Source records>
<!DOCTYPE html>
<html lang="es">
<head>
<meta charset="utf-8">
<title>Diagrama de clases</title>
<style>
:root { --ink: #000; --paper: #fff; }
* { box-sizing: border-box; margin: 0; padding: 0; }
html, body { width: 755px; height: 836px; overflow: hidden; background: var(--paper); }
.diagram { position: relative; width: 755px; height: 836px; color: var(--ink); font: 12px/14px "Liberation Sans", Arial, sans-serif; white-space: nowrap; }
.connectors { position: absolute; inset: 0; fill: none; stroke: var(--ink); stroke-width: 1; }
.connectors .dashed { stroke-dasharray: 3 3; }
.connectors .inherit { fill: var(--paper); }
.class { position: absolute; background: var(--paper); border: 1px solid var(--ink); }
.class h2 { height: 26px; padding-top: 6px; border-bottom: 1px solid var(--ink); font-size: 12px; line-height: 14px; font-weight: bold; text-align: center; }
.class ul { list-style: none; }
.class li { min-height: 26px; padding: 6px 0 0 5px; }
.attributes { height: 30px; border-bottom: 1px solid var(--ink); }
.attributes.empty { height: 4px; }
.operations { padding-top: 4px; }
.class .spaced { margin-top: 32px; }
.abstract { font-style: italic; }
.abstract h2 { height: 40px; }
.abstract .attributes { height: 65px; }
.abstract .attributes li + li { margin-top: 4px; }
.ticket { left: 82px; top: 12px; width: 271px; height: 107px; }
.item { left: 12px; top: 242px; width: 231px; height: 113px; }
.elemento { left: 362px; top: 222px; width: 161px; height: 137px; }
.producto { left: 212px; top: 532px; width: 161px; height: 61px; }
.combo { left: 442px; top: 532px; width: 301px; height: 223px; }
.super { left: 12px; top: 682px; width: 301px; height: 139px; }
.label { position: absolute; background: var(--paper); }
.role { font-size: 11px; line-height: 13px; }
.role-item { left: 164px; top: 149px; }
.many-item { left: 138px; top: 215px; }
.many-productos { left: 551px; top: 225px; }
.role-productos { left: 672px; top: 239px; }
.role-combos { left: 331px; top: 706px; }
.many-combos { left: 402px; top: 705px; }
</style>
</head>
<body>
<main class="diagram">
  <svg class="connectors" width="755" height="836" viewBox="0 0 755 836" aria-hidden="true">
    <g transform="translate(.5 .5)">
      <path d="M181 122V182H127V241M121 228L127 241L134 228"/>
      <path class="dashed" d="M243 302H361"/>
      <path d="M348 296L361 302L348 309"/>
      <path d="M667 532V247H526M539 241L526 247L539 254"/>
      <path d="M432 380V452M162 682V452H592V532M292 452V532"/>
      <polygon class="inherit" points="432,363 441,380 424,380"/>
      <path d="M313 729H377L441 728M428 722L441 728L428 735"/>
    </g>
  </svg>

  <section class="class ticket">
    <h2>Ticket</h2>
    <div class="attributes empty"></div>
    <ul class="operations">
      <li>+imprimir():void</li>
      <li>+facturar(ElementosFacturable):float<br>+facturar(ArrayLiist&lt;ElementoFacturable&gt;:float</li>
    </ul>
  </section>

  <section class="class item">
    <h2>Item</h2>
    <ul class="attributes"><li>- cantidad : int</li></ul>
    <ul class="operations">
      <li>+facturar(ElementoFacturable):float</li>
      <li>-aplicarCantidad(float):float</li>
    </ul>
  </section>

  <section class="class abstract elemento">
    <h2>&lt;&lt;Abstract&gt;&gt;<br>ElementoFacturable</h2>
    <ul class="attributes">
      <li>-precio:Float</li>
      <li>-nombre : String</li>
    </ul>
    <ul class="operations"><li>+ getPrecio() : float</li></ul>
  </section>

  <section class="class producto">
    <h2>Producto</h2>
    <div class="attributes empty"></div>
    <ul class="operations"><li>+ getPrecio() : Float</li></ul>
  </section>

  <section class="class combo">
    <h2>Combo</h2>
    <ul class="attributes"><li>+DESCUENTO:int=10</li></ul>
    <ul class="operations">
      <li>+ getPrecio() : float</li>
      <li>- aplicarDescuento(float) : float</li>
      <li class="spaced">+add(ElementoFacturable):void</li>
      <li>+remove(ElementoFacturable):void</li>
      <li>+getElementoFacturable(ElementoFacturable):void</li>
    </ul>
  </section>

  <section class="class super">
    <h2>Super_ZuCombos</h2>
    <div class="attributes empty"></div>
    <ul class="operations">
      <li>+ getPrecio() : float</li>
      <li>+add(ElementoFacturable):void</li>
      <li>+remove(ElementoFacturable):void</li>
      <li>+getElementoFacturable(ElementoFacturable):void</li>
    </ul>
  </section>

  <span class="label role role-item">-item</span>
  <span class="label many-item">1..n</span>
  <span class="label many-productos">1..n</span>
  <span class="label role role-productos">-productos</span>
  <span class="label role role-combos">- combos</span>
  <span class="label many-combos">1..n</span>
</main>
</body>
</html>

Assignment>
When you answer, set down the entries above precisely as they read.

Task output>
<!DOCTYPE html>
<html lang="es">
<head>
<meta charset="utf-8">
<title>Diagrama de clases</title>
<style>
:root { --ink: #000; --paper: #fff; }
* { box-sizing: border-box; margin: 0; padding: 0; }
html, body { width: 755px; height: 836px; overflow: hidden; background: var(--paper); }
.diagram { position: relative; width: 755px; height: 836px; color: var(--ink); font: 12px/14px "Liberation Sans", Arial, sans-serif; white-space: nowrap; }
.connectors { position: absolute; inset: 0; fill: none; stroke: var(--ink); stroke-width: 1; }
.connectors .dashed { stroke-dasharray: 3 3; }
.connectors .inherit { fill: var(--paper); }
.class { position: absolute; background: var(--paper); border: 1px solid var(--ink); }
.class h2 { height: 26px; padding-top: 6px; border-bottom: 1px solid var(--ink); font-size: 12px; line-height: 14px; font-weight: bold; text-align: center; }
.class ul { list-style: none; }
.class li { min-height: 26px; padding: 6px 0 0 5px; }
.attributes { height: 30px; border-bottom: 1px solid var(--ink); }
.attributes.empty { height: 4px; }
.operations { padding-top: 4px; }
.class .spaced { margin-top: 32px; }
.abstract { font-style: italic; }
.abstract h2 { height: 40px; }
.abstract .attributes { height: 65px; }
.abstract .attributes li + li { margin-top: 4px; }
.ticket { left: 82px; top: 12px; width: 271px; height: 107px; }
.item { left: 12px; top: 242px; width: 231px; height: 113px; }
.elemento { left: 362px; top: 222px; width: 161px; height: 137px; }
.producto { left: 212px; top: 532px; width: 161px; height: 61px; }
.combo { left: 442px; top: 532px; width: 301px; height: 223px; }
.super { left: 12px; top: 682px; width: 301px; height: 139px; }
.label { position: absolute; background: var(--paper); }
.role { font-size: 11px; line-height: 13px; }
.role-item { left: 164px; top: 149px; }
.many-item { left: 138px; top: 215px; }
.many-productos { left: 551px; top: 225px; }
.role-productos { left: 672px; top: 239px; }
.role-combos { left: 331px; top: 706px; }
.many-combos { left: 402px; top: 705px; }
</style>
</head>
<body>
<main class="diagram">
  <svg class="connectors" width="755" height="836" viewBox="0 0 755 836" aria-hidden="true">
    <g transform="translate(.5 .5)">
      <path d="M181 122V182H127V241M121 228L127 241L134 228"/>
      <path class="dashed" d="M243 302H361"/>
      <path d="M348 296L361 302L348 309"/>
      <path d="M667 532V247H526M539 241L526 247L539 254"/>
      <path d="M432 380V452M162 682V452H592V532M292 452V532"/>
      <polygon class="inherit" points="432,363 441,380 424,380"/>
      <path d="M313 729H377L441 728M428 722L441 728L428 735"/>
    </g>
  </svg>

  <section class="class ticket">
    <h2>Ticket</h2>
    <div class="attributes empty"></div>
    <ul class="operations">
      <li>+imprimir():void</li>
      <li>+facturar(ElementosFacturable):float<br>+facturar(ArrayLiist&lt;ElementoFacturable&gt;:float</li>
    </ul>
  </section>

  <section class="class item">
    <h2>Item</h2>
    <ul class="attributes"><li>- cantidad : int</li></ul>
    <ul class="operations">
      <li>+facturar(ElementoFacturable):float</li>
      <li>-aplicarCantidad(float):float</li>
    </ul>
  </section>

  <section class="class abstract elemento">
    <h2>&lt;&lt;Abstract&gt;&gt;<br>ElementoFacturable</h2>
    <ul class="attributes">
      <li>-precio:Float</li>
      <li>-nombre : String</li>
    </ul>
    <ul class="operations"><li>+ getPrecio() : float</li></ul>
  </section>

  <section class="class producto">
    <h2>Producto</h2>
    <div class="attributes empty"></div>
    <ul class="operations"><li>+ getPrecio() : Float</li></ul>
  </section>

  <section class="class combo">
    <h2>Combo</h2>
    <ul class="attributes"><li>+DESCUENTO:int=10</li></ul>
    <ul class="operations">
      <li>+ getPrecio() : float</li>
      <li>- aplicarDescuento(float) : float</li>
      <li class="spaced">+add(ElementoFacturable):void</li>
      <li>+remove(ElementoFacturable):void</li>
      <li>+getElementoFacturable(ElementoFacturable):void</li>
    </ul>
  </section>

  <section class="class super">
    <h2>Super_ZuCombos</h2>
    <div class="attributes empty"></div>
    <ul class="operations">
      <li>+ getPrecio() : float</li>
      <li>+add(ElementoFacturable):void</li>
      <li>+remove(ElementoFacturable):void</li>
      <li>+getElementoFacturable(ElementoFacturable):void</li>
    </ul>
  </section>

  <span class="label role role-item">-item</span>
  <span class="label many-item">1..n</span>
  <span class="label many-productos">1..n</span>
  <span class="label role role-productos">-productos</span>
  <span class="label role role-combos">- combos</span>
  <span class="label many-combos">1..n</span>
</main>
</body>
</html>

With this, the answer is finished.